8. Replace or install irrigation lines. We use T-tape for all our irrigation. Its basically a drip tape with little emitters that slowly drip water onto the soil at specific intervals. We use 6 inch spaces, which is usually used for strawberry production but its perfect for garlic. Unfortunately this tape is only sold in large reels for commercial usage. However a soaker hose will work just as well and is ideal for a small garden. Lay your soaker hose out in lines down the rows.
9. Connecting up the irrigation lines – our case T-tape – to the water supply line. We have these running to all the rows in our fields. However its just as easy to connect up a soaker hose to a hosepipe or create your own irrigation system. Big box stores like Lowes and Home Depot sell connectors and pieces for you to create such irrigation systems if you desire. However they don’t sell T-tape.

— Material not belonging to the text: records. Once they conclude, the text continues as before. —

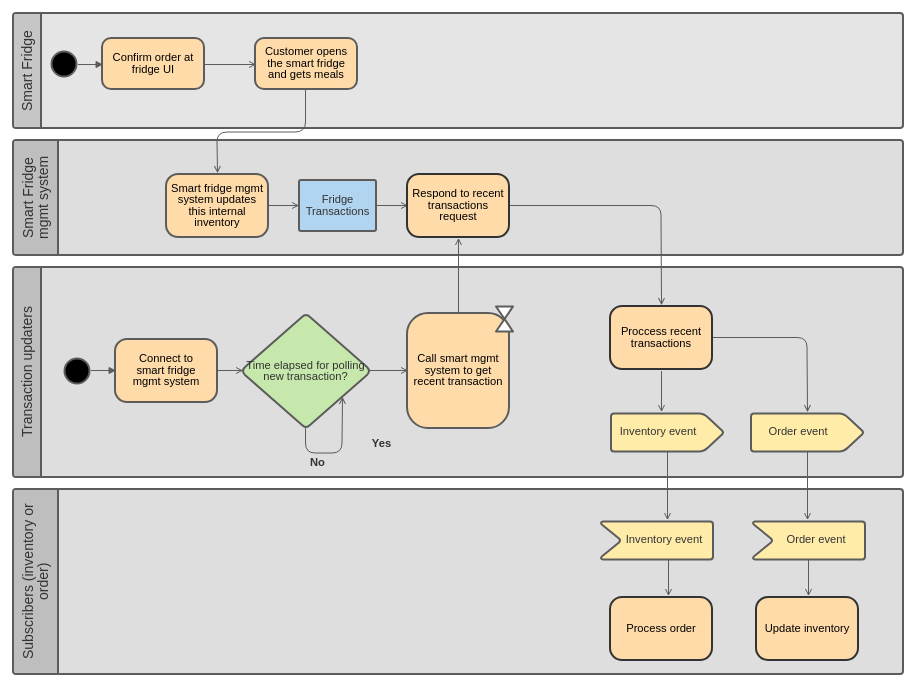
<!DOCTYPE html>
<html lang="en">
<head>
<meta charset="utf-8">
<title>Smart Fridge process</title>
<style>
:root {
  --line: #5c5c5c;
  --line-strong: #333;
  --lane: #dedede;
  --lane-light: #e5e5e5;
  --lane-head: #bebebe;
  --lane-head-light: #c6c6c6;
  --task: #ffdbaa;
  --store: #b1d5f0;
  --decision: #c7e8ac;
  --event: #ffeca9;
  --text: #333;
}
* { box-sizing: border-box; }
html, body { margin: 0; overflow: hidden; background: #fff; }
.diagram {
  position: relative; width: 915px; height: 688px; overflow: hidden;
  font: 11.2px/11.4px "Liberation Sans", Arial, sans-serif; color: var(--text);
}
.lanes { display: flex; flex-direction: column; gap: 10px; padding: 12px 11px 0 12px; }
.lane {
  display: flex; height: 117px; background: var(--lane);
  border: 2px solid var(--line); border-radius: 4px; overflow: hidden;
}
.lane.light { background: var(--lane-light); }
.lane.updaters { height: 212px; }
.lane.subscribers { height: 187px; }
.lane h2 {
  display: flex; align-items: center; justify-content: center;
  width: 28px; height: 100%; margin: 0; padding-right: 1px;
  background: var(--lane-head); border-left: 2px solid var(--line);
  font-size: 14px; font-weight: 400; line-height: 15px; text-align: center;
  writing-mode: vertical-rl; transform: rotate(180deg);
}
.lane.light h2 { background: var(--lane-head-light); }
.lane h2.wide { width: 45px; }
.shapes { position: absolute; inset: 0; stroke: var(--line); stroke-width: 2; stroke-linejoin: round; }
.edges { fill: none; stroke-width: 1; }
.node, .label {
  position: absolute; display: flex; align-items: center; justify-content: center;
  text-align: center; white-space: nowrap;
}
.node {
  width: 104px; height: 65px; color: #000; background: var(--task);
  border: 2px solid var(--line); border-radius: 13px;
}
.node.short { height: 53px; border-radius: 10px; }
.node.strong { border-color: var(--line-strong); }
.node.store { width: 79px; height: 53px; border-radius: 3px; background: var(--store); color: var(--text); }
.node.timer { height: 117px; border-radius: 22px; }
.hourglass { position: absolute; left: 86px; top: -10px; fill: #fff; stroke: var(--line); stroke-width: 2; stroke-linejoin: round; }
.label { height: 24px; }
.branch { font-weight: 700; }
</style>
</head>
<body>
<main class="diagram">
  <div class="lanes">
    <section class="lane light"><h2>Smart Fridge</h2></section>
    <section class="lane"><h2 class="wide">Smart Fridge<br>mgmt system</h2></section>
    <section class="lane updaters"><h2>Transaction updaters</h2></section>
    <section class="lane subscribers"><h2 class="wide">Subscribers (inventory or<br>order)</h2></section>
  </div>

  <svg class="shapes" width="915" height="688" viewBox="0 0 915 688" aria-hidden="true">
    <defs>
      <marker id="open-arrow" markerUnits="userSpaceOnUse" markerWidth="9" markerHeight="9" refX="7" refY="4" orient="auto">
        <path d="M1 1 L7 4 L1 7" fill="none" stroke="#5c5c5c" stroke-width="1"/>
      </marker>
      <marker id="solid-arrow" markerUnits="userSpaceOnUse" markerWidth="9" markerHeight="9" refX="7" refY="4" orient="auto">
        <path d="M1 1 L7 4 L1 7 Z" fill="#5c5c5c" stroke="#5c5c5c" stroke-width="1"/>
      </marker>
      <path id="send-event" d="M3 0 H88 Q93 0 97 4 L111 17 Q113 19 111 21 L97 34 Q93 38 88 38 H3 Q0 38 0 35 V3 Q0 0 3 0 Z"/>
      <path id="receive-event" d="M3 0 H110 Q113 0 113 3 V35 Q113 38 110 38 H3 Q-1 37 3 34 L19 21 Q21 19 19 17 L3 4 Q-1 1 3 0 Z"/>
    </defs>

    <g class="edges" marker-end="none">
      <g>
        <path d="M78 64.5 H102" marker-end="url(#solid-arrow)"/>
        <path d="M91 370.5 H115" marker-end="url(#solid-arrow)"/>
      </g>
      <path d="M205 64.5 H255" marker-end="url(#open-arrow)"/>
      <path d="M305.5 90 V122 Q305.5 132 295 132 H227 Q217 132 217 142 L217.5 172" marker-end="url(#open-arrow)"/>
      <path d="M268 205.5 H298" marker-end="url(#open-arrow)"/>
      <path d="M377 205.5 H407" marker-end="url(#open-arrow)"/>
      <path d="M510 205.5 H651 Q661 205.5 661 215 L661.5 304" marker-end="url(#open-arrow)"/>
      <path d="M205 370.5 H242" marker-end="url(#open-arrow)"/>
      <path d="M369 370.5 H407" marker-end="url(#open-arrow)"/>
      <path d="M458.5 313 V239" marker-end="url(#open-arrow)"/>
      <path d="M712 337.5 H797 Q807 337.5 807 347 L807.5 411" marker-end="url(#open-arrow)"/>
      <path d="M661.5 371 V411" marker-end="url(#open-arrow)"/>
      <path d="M667.5 452 V519" marker-end="url(#open-arrow)"/>
      <path d="M807.5 452 V519" marker-end="url(#open-arrow)"/>
      <path d="M668.5 560 V595" marker-end="url(#open-arrow)"/>
      <path d="M808.5 560 V595" marker-end="url(#open-arrow)"/>
    </g>

    <circle cx="64" cy="64" r="12.5" fill="#000"/>
    <circle cx="77" cy="371" r="12.5" fill="#000"/>

    <path fill="#c7e8ac" d="M302 317 Q306 313 310 317 L367 367 Q371 371 367 375 L310 425 Q306 429 302 425 L245 375 Q241 371 245 367 Z"/>
    <path class="edges" d="M305.5 427 V443 Q305.5 453 315 453 H332 Q342 453 342 443 L342.5 398" marker-end="url(#open-arrow)"/>

    <g fill="#ffeca9">
      <use href="#send-event" x="611" y="413.5"/>
      <use href="#send-event" x="751" y="413.5"/>
      <use href="#receive-event" x="600" y="521.5"/>
      <use href="#receive-event" x="752" y="521.5"/>
    </g>
  </svg>

  <div class="node short" style="left:101px;top:37px">Confirm order at<br>fridge UI</div>
  <div class="node short" style="left:254px;top:37px">Customer opens<br>the smart fridge<br>and gets meals</div>

  <div class="node" style="left:165px;top:173px">Smart fridge mgmt<br>system updates<br>this internal<br>inventory</div>
  <div class="node store" style="left:298px;top:179px">Fridge<br>Transactions</div>
  <div class="node strong" style="left:406px;top:173px">Respond to recent<br>transactions<br>request</div>

  <div class="node" style="left:114px;top:338px">Connect to<br>smart fridge<br>mgmt system</div>
  <div class="label" style="left:242px;top:359px;width:127px">Time elapsed for polling<br>new transaction?</div>
  <div class="label branch" style="left:302px;top:451px;width:31px">No</div>
  <div class="label branch" style="left:361px;top:432px;width:41px">Yes</div>
  <div class="node timer" style="left:406px;top:312px">
    <span>Call smart mgmt<br>system to get<br>recent transaction</span>
    <svg class="hourglass" width="21" height="30" viewBox="0 0 21 30" aria-hidden="true">
      <path d="M2 2.5 H19 L2 27.5 H19 Z"/>
    </svg>
  </div>
  <div class="node strong" style="left:609px;top:305px">Proccess recent<br>transactions</div>
  <div class="label" style="left:611px;top:420px;width:94px">Inventory event</div>
  <div class="label" style="left:751px;top:420px;width:94px">Order event</div>

  <div class="label" style="left:617px;top:528px;width:94px">Inventory event</div>
  <div class="label" style="left:769px;top:528px;width:94px">Order event</div>
  <div class="node strong" style="left:609px;top:596px">Process order</div>
  <div class="node strong" style="left:755px;top:596px">Update inventory</div>
</main>
</body>
</html>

10. Laying the plastic mulch. We use plastic mulch on all our crops. This serves several purposes. First it keeps down the weeds. This is the major reason that almost all vegetable farmers use plastic mulch. Weeding is a massive problem and can be extremely costly, using mulch keeps the weeds down and thus the cost of weeding. You only get weeds in the holes that are made in the plastic. This can still mean a lot of weeds but its easer to control and rows do not get out of hand. Garlic does not beat out weeds and needs constant attention so mulching with something is important.
The other reasons for using mulch is that it keeps the ground moist, the soil does not dry out as fast and the plants are able to access available water more readily. We use white plastic because it helps to keep the soil cooler in the summer months. Black plastic can make the soil very hot.
Downside of plastic is that rain cannot easily reach the crops. They must be irrigated. However this is a small price to pay for weed suppression.
11. Staking down the plastic. While most commercial farms use a mulch laying machine and bed former this involves using a lot more land as the space between the rows must be mulch wider. We don’t have enough land to do this and we could not afford such a machine either. Thus we lay all our plastic by hand. These machines bury the edges of the plastic in the soil. We use ground fabric to keep the weeds down between the rows and stake it thorough the plastic to keep both in place. This works every effectively in most cases.
Mulching your plants.
Plastic mulch only comes in large rolls for commercial use, However there are several options available in garden centers for mulching around plants. For small areas you can also use a layer of leaves mixed with grass cuttings. Don’t use just grass cuttings they tend to mat and attract molds. Newspaper and other materials are also good mulch materials. If you are using a organic mulch such as leaves chopping them a little first is recommended so that they stay in place. Make sure that they layer is at least 2 inches thick or it will not suppress weeds.
The ideal mulch is a layer of leaves with a layer of grass cuttings on the top. The leaves are excellent mulch but can blow away in the wind. The grass cuttings spread to about ½ inch keeps the leaves in place by forming a mat. You need only enough grass cuttings to form a thin layer over the leaves or other material to keep it in place.
Don’t make the layer too thick or it forms a dense mat that will repel water and can encourage molds to form. It is easier to put the mulch down first, the pull small holes in the mulch where you are going to plant your garlic, or whatever else you choose to plant. If mulch is put in place after the garlic bulbs are planted it is often quite difficult to determine exactly where the bulbs are and where the spaces in the mulch should be.
Newspaper can also be used as a mulch but it is not recommended that you use pages with color as the dyes in the inks could be toxic to the soil.